DODGEVILLE, Wis. - Like Santa's elves, the workers at the Lands' End warehouse here scurry about with lists in hand, plucking items that customers have ordered from row upon row of shelves: a pair of elastic-waist corduroy pants here, a long-sleeve button-down blanket plaid shirt there, and, of course, a solid turtleneck, always a solid turtleneck.
Navel-baring hip-hugger pants? Stiletto heels? Handbags with the designer's rather than the owner's initials? Not here at the catalog and online retailer that sells the kind of traditional apparel that, though never making the cover of Vogue, has boosted company profits to levels that make more fashionable retailers green (or light kelly or emerald or dark fir) with envy.

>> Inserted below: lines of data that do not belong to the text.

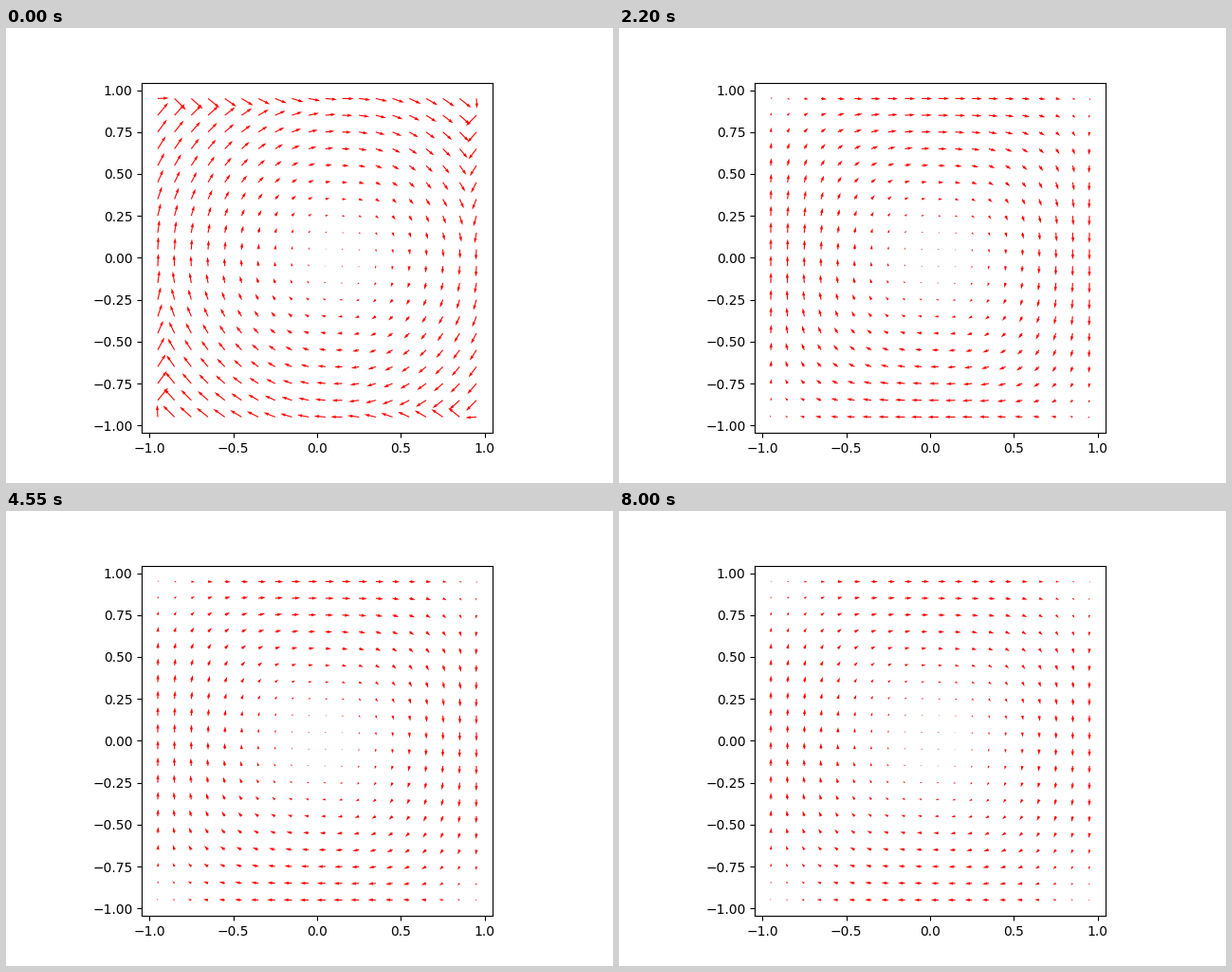
Write a matplotlib script that moves like this. It is 640x480 px and loops after 8050 ms.

```python
import numpy as np
import matplotlib.pyplot as plt
from matplotlib.animation import FuncAnimation

FRAMES = 161
INTERVAL = 50
AXES_PX = 369.6  # arrow components are in pixels

axis = np.linspace(-0.95, 0.95, 20)
X, Y = np.meshgrid(axis, axis)


def swirl(a, b, r):
    """Velocity along the walls of a square cell, with its third harmonics."""
    a, b = a * np.pi / 2, b * np.pi / 2
    base = np.sin(a) * np.cos(b)
    extra = 3 * np.sin(3 * a) * np.cos(b) + np.sin(a) * np.cos(3 * b)
    return (base - r * extra) / (1 + 2 * r)


def bounce(u, v):
    """Walls push the flow inwards; corners average their neighbours."""
    u[:, 0] = np.abs(u[:, 0])
    u[:, -1] = -np.abs(u[:, -1])
    v[0] = np.abs(v[0])
    v[-1] = -np.abs(v[-1])
    for f in (u, v):
        for i, ni in ((0, 1), (-1, -2)):
            for j, nj in ((0, 1), (-1, -2)):
                f[i, j] = (f[ni, j] + f[i, nj]) / 2


def flow(t):
    # confined vortex, slowly losing speed and drifting to the middle
    speed = 37.5 * (t + 10) ** -0.3
    r = 0.028 + 0.022 * np.exp(-t / 40)
    c = 0.03 + 0.07 * np.exp(-t / 20)
    xs = X - c * (1 - X**2)
    u = speed * swirl(Y, xs, r)
    v = -speed * swirl(xs, Y, r)

    # rigid rotation that fades out early
    w = np.exp(-t / 5)
    shift = 0.075 + 0.06 * (1 - X**2)
    u = (1 - w) * u + w * 12.8 * Y
    v = (1 - w) * v - w * 12.8 * (X - shift)
    bounce(u, v)
    return u, v


fig, ax = plt.subplots(figsize=(6.4, 4.8), dpi=100)
ax.set_aspect("equal")
arrows = ax.quiver(X, Y, *flow(0), color="red", scale=AXES_PX,
                   scale_units="width", units="width", width=0.003)
ax.set_xlim(-1.045, 1.045)
ax.set_ylim(-1.045, 1.045)


def update(i):
    arrows.set_UVC(*flow(i))
    return (arrows,)


anim = FuncAnimation(fig, update, frames=FRAMES, interval=INTERVAL,
                     repeat=True, repeat_delay=0, blit=False)
plt.show()
```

Lands' End reported a 173 percent increase in third-quarter earnings over the same period last year - at a time when many retailers are suffering from the economic recession as well as the free-floating malaise that has fallen over consumers since the terrorist attacks of Sept. 11.
Lands' End's bucking of the trend might stem, retailing experts say, from how its no-muss, no-fuss approach to clothing speaks to the mood of an edgy nation. Much as restaurants are finding that during these uncertain times diners crave comfort foods like meatloaf and macaroni and cheese, retailers see a hankering for comfort clothes like the flannel and fleece wear sold by Lands' End.
"When I think of Lands' End, the words warm and cozy come up," says Ellen Moore of Carton Donofrio Partners marketing firm in Baltimore, which recently conducted a wide-ranging study of consumer attitudes in the wake of the attacks.
The study, in which anthropologists descended on eight U.S. cities and six foreign countries to talk to and observe people shortly after Sept. 11, found that many were searching for meaning and connections in their lives and retreating from anything that seems inauthentic or frivolous. How that translates into the marketplace remains to be seen, but Moore says she believes consumers are for now more interested in a few familiar products than in lots of faddish ones.
"People are a little risk-averse right now in many ways. There are the safety issues out there, of course, but also in areas like investing, people are converting from stocks to bonds," says Moore, who specializes in helping retailers "optimize customer experiences" in their stores. "People are looking to old standbys. People are looking for simplification. People are saying, enough, let me do other things with my life than organize my closet. People want to live their lives."
Moore and others say such trends should help companies such as Lands' End, which have long focused on personalized customer service, whether by phone or on the Internet. Moore says the company's Web site is particularly inviting and easy to use - customers can chat with an employee, for example, and create a virtual model of themselves that allows them to "try on" various items.
Lands' End has managed to grow huge - it sold more than $1.3 billion worth of merchandise in fiscal 2001 - while retaining a small-town sensibility befitting its headquarters in tiny Dodgeville, population 4,220, in the dairy country of southwestern Wisconsin. Lands' End, which started as a sailboat equipment company in Chicago in 1963, moved here when it expanded and began focusing more on apparel, and its founder, Gary Comer, bought a farm in the area.
Much of the work of the company takes place on a campus about the size of 16 football fields: Designers create new styles, photographers shoot them for the catalogs and Web site, suppliers ship in boxloads of products, telephone and online operators take orders for them, and packers box them up to be trucked across the world.
This is peak season, when the number of employees jumps from 6,500 to 9,500, and among the holiday hires is a group of retirees who come in every year to wrap gifts. Even with seasonal hires, though, the jump in Christmas orders requires managers and office workers to drop their regular duties and pitch in on the line.
"Everyone puts in at least four hours a week in what we call peak-season support. You can choose your area, like monogramming, packing or gift-boxing," said Andrea Stephenson, who normally works in public relations for the company. "Last Christmas [season], there was this big snowstorm, and some of the people who work the phones couldn't get in, so it was, `All hands on deck.'"
It's that kind of corporate culture that makes Lands' End, to the casual customer, seem like a mom-and-pop shop. Customers can join the "lost mitten club" and get replacements for the inevitable disappearances during the course of the winter, and the company keeps buttons used on even discontinued styles in case someone ever needs a spare one.